  • Quit That! – There are a lot of habit tracker apps but this one does the job well and it is free. On its own, Quit That! is most suitable for less harmful habits. If you have a serious addiction, such as alcoholism, it will likely take more than tracking your behavior to address your problems. Still, it is a nice complement to addiction treatment. One useful feature tells you how much money you saved by not engaging in the harmful habit. You can also schedule a future time to quit so you have time to prepare yourself. Tracking the minutes that have passed since you last engaged in a harmful behavior will help motivate you toward success.
  • Moodfit – This app has a ton of features that cover different aspects of mental health. Moodfit has the basic CBT mood resources but that is only a small part of what it offers. For example, you can write a daily gratitude journal to keep you feeling positive. You can record your sleep and nutrition data. You can even keep track of how much sunlight you are getting each day. It does a good job emphasizing the importance of the mind-body connection. Moodfit is a truly comprehensive all-in-one mental health resource.

Top Budget Mental Health Apps

We all like free apps but some apps are worth a small price. Here are a few inexpensive apps that have effective features:

  • Sanvello (Formerly Pacifica) – We have included Sanvello under the budget apps even though the basic version is free (the free version is pretty limited). If you pay full price for premium services, it is only $8.95/month. However, it is included under some insurance plans, making it even more reasonable. Sanvello is one of the most popular apps for dealing with anxiety and stress. It includes some unique features, including “guided paths,” which teach you skills to take control of your life and build confidence. It also has some engaging guided visualizations to help with stress and anxiety. Further, it has a large community presence, including chat rooms where you can talk to others in real-time.
  • Happify – Wouldn’t you jump at the chance to improve your mental health by playing games?
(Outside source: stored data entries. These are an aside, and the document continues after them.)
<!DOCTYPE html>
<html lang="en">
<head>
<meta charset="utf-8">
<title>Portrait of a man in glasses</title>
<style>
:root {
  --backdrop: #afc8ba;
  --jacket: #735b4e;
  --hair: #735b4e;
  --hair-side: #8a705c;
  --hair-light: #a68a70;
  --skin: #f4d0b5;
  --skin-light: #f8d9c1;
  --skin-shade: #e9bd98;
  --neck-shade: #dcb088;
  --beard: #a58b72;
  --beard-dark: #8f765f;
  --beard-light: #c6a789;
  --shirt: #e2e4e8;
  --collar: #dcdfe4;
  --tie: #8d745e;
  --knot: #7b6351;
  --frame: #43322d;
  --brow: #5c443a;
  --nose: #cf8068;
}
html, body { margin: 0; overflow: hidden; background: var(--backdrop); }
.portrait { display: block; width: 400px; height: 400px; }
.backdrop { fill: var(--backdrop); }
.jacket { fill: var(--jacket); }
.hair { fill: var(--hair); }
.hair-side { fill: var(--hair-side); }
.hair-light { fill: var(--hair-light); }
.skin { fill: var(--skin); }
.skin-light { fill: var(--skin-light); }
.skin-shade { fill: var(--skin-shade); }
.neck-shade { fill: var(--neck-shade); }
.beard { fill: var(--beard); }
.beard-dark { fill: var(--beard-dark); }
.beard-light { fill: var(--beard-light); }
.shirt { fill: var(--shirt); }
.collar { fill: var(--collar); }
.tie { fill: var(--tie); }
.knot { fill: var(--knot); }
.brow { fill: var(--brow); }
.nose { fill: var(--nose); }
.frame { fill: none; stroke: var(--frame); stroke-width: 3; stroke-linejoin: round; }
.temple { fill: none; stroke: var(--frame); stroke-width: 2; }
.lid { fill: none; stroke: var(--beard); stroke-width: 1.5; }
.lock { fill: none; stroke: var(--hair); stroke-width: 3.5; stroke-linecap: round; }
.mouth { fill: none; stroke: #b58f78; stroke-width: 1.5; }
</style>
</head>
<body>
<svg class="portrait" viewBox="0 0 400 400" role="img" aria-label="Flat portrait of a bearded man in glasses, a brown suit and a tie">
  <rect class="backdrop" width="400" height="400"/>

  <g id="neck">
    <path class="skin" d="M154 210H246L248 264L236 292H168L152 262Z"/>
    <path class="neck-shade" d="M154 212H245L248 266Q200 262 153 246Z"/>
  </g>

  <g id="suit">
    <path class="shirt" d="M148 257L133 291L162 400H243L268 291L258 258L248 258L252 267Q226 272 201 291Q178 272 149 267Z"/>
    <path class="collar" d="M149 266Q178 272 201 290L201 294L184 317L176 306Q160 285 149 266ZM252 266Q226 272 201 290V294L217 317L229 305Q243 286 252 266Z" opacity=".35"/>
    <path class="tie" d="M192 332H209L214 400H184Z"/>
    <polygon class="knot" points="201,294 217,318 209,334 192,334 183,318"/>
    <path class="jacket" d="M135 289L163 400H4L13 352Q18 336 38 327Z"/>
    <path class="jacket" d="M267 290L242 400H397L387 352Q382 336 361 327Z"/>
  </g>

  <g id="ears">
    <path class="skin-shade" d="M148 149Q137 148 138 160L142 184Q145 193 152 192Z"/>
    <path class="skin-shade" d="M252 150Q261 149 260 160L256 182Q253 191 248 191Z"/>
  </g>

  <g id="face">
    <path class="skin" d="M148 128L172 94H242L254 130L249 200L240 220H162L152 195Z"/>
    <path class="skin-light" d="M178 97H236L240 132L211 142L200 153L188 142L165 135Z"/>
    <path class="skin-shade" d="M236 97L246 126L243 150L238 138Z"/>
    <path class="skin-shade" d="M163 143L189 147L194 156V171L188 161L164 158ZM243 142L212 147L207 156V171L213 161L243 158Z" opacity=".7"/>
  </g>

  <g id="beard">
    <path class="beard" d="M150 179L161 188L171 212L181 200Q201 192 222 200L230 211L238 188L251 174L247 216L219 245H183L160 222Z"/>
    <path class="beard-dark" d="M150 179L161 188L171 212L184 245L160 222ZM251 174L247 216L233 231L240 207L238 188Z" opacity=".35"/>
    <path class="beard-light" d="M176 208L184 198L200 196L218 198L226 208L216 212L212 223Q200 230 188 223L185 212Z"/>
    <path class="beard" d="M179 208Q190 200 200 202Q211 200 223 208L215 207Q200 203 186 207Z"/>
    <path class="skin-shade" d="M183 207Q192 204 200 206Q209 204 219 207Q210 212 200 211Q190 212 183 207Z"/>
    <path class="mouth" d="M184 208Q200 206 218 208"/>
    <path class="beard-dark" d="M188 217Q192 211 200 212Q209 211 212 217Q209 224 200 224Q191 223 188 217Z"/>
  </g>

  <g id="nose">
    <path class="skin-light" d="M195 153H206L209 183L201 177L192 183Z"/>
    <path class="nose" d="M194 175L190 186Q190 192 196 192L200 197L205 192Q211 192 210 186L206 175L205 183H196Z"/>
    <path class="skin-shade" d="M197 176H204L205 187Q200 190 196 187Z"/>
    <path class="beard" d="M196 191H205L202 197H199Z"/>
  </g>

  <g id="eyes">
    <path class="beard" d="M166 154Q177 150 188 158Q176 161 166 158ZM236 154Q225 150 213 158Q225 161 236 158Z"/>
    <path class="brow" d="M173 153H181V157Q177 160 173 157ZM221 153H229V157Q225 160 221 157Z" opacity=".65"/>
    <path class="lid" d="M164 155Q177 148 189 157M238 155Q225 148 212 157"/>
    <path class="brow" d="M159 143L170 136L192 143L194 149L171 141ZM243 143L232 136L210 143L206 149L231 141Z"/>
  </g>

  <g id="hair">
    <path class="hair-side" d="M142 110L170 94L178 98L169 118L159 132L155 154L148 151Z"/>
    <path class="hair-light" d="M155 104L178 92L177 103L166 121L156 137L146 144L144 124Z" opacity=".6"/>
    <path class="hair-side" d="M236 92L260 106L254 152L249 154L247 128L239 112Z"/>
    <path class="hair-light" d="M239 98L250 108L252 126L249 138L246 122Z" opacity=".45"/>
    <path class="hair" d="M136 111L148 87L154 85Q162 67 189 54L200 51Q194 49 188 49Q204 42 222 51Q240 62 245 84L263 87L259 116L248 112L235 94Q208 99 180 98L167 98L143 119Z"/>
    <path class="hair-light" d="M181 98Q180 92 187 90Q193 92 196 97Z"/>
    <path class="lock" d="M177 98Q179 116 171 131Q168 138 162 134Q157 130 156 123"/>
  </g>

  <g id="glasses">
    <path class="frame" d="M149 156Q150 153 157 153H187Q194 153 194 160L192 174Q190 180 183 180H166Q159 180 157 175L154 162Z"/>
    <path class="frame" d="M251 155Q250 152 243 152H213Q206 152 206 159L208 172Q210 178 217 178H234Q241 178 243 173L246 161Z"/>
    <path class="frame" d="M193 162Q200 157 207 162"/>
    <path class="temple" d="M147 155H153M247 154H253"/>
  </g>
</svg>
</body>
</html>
These games are evidence-based to improve specific aspects of your life including relationships, work, and personal growth. As its name suggests, Happify is all about increasing happiness. It is free to download but you unlock a lot more services with a yearly subscription for $11.67/month. While this is bordering on the more expensive range, think about its price in relation to a therapy session.
  • eMoods – This app is designed specifically for those with bipolar disorder. One of the most critical aspects of managing bipolar is recognizing the triggers that lead to manic and depressive episodes. eMoods helps users track the ups and downs to increase their insight and overall understanding of the disorder. It also generates a monthly report you can give to your therapist and/or doctor. Like many apps, it is free to download but a paid upgrade allows you to customize it to your specific preferences. At $5-10/month it is a relative bargain.


Most reputable mental health apps have no real downside as long as you have realistic expectations for their use. They will not replace psychotherapy and, in most cases, they should not be relied upon as the only form of treatment, especially for more serious problems. That being said, many apps offer valuable resources and tools to help improve a variety of psychological issues. Here’s the bottom line: If a free or budget app can help your mental health then why wouldn’t you use it?

Dr MS Broudy

MS Broudy is a psychologist, writer, and consultant. He has a Ph.D. in Clinical Psychology and a master’s degree in Social Psychology. He has spent over 20 years providing therapy and assessment services for a diverse set of clients. MS specializes in writing about mental health, parenting, and wellness. He has his own blog,, where he writes about psychological issues.